- _Try it_: Among the lines below, count those with "stripe". Give the total alone.

[Items from a data source]
* * * * *
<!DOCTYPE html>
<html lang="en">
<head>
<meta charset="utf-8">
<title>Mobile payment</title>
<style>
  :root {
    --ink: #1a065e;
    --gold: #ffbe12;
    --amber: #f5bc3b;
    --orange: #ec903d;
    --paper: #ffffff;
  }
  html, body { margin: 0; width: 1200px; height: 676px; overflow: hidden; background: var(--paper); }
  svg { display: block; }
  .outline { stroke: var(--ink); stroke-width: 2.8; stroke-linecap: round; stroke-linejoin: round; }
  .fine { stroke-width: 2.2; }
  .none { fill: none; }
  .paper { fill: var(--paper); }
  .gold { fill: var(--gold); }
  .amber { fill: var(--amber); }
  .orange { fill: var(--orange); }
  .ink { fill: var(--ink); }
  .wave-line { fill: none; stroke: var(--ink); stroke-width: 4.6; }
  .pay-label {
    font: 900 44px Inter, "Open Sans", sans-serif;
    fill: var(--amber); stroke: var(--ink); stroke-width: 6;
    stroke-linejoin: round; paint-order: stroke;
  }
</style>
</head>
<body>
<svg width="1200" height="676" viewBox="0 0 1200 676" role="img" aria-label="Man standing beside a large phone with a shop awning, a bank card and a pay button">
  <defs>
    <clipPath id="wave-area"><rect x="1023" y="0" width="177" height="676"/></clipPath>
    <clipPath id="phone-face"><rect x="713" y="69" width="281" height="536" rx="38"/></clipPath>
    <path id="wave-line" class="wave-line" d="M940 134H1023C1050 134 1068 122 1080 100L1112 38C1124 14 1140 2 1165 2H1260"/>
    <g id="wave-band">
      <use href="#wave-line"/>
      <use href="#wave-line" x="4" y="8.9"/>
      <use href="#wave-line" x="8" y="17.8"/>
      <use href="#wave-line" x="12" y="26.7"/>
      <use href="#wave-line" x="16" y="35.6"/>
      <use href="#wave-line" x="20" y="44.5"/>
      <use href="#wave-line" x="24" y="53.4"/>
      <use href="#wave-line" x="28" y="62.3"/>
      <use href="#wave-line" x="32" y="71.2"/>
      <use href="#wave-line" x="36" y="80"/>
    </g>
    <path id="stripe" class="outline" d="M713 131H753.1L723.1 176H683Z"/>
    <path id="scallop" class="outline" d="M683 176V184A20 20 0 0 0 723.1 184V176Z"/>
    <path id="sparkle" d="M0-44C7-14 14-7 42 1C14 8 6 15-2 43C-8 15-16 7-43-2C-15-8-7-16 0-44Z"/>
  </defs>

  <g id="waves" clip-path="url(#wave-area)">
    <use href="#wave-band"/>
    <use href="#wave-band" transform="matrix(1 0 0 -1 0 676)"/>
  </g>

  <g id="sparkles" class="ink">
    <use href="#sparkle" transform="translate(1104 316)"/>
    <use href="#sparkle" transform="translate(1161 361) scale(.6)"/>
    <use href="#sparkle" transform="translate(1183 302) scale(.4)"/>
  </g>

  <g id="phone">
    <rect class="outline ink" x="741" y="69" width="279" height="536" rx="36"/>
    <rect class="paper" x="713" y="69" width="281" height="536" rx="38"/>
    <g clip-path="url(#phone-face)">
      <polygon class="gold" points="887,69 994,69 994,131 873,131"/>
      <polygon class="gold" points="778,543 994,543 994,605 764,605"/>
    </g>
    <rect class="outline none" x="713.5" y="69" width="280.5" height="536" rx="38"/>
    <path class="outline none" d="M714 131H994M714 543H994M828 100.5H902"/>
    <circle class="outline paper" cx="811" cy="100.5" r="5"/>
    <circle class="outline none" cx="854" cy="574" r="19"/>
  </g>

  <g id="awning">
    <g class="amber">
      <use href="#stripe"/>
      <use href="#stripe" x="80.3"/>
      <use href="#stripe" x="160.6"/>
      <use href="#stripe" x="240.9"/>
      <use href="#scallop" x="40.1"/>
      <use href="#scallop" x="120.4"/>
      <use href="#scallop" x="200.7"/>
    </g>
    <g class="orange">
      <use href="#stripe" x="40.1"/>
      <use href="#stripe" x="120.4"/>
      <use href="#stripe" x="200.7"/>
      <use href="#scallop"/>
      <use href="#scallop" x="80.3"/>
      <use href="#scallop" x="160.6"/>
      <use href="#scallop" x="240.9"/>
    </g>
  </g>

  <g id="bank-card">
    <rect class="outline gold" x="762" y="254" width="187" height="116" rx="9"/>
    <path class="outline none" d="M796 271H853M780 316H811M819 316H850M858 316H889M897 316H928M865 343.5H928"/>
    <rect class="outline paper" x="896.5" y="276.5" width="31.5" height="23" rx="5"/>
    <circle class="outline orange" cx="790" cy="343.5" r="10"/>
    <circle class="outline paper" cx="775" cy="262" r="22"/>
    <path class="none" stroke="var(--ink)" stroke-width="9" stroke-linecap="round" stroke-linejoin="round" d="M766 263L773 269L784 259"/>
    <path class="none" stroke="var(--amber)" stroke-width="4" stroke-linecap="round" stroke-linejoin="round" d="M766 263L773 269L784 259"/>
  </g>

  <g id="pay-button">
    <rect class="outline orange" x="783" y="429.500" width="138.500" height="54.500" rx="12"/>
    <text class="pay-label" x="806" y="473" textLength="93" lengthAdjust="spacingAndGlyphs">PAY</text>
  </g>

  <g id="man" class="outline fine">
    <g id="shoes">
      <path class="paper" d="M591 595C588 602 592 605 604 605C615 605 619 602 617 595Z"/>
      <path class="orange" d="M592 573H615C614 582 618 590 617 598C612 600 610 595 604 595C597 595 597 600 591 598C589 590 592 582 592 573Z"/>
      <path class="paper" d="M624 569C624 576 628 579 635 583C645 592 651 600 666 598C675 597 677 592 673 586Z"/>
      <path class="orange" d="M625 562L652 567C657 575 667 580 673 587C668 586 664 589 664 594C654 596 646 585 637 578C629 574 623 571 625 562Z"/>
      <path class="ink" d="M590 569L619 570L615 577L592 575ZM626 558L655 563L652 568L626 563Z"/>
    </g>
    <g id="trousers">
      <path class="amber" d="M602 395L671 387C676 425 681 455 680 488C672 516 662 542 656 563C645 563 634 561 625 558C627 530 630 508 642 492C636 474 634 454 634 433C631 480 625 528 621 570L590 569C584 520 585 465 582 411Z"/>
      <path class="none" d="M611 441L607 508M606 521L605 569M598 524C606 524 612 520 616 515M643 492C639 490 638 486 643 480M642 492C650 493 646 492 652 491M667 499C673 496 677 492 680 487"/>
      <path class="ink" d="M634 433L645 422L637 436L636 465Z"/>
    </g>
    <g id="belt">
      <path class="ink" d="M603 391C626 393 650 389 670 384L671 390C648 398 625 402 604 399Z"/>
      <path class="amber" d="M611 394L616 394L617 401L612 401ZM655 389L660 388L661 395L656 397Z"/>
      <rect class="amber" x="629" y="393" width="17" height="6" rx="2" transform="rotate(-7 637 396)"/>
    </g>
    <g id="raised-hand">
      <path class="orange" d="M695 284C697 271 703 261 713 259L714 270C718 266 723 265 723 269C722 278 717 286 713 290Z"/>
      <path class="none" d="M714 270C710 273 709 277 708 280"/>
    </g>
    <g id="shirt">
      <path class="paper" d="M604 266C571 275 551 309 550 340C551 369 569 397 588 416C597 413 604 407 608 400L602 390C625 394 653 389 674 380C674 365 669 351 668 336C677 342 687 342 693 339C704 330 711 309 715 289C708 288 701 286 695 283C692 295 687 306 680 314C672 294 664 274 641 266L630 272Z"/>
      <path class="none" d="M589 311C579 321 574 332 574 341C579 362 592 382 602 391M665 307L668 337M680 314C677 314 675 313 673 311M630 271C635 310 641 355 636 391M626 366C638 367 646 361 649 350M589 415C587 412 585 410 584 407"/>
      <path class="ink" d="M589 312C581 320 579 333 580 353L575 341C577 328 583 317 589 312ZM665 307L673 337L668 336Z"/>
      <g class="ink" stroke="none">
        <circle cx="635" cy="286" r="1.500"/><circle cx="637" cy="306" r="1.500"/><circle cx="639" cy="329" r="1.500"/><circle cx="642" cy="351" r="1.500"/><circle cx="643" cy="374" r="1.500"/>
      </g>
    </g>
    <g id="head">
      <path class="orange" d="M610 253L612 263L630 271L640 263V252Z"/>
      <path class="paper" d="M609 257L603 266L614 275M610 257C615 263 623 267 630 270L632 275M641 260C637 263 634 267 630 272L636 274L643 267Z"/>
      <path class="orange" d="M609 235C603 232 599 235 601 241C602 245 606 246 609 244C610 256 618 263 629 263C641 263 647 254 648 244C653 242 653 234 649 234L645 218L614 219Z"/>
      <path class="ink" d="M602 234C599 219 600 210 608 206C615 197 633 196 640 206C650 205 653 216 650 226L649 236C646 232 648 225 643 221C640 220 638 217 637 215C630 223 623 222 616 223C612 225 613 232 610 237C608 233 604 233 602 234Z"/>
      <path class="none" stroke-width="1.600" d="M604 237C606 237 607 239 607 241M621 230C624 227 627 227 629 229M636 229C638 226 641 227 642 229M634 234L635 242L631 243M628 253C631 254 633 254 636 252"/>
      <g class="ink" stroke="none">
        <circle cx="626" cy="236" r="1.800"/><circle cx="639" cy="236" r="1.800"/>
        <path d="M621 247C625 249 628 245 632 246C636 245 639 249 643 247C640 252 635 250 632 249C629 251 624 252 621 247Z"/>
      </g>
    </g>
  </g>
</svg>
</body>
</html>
* * * * *
- _Answer to the exercise_: 8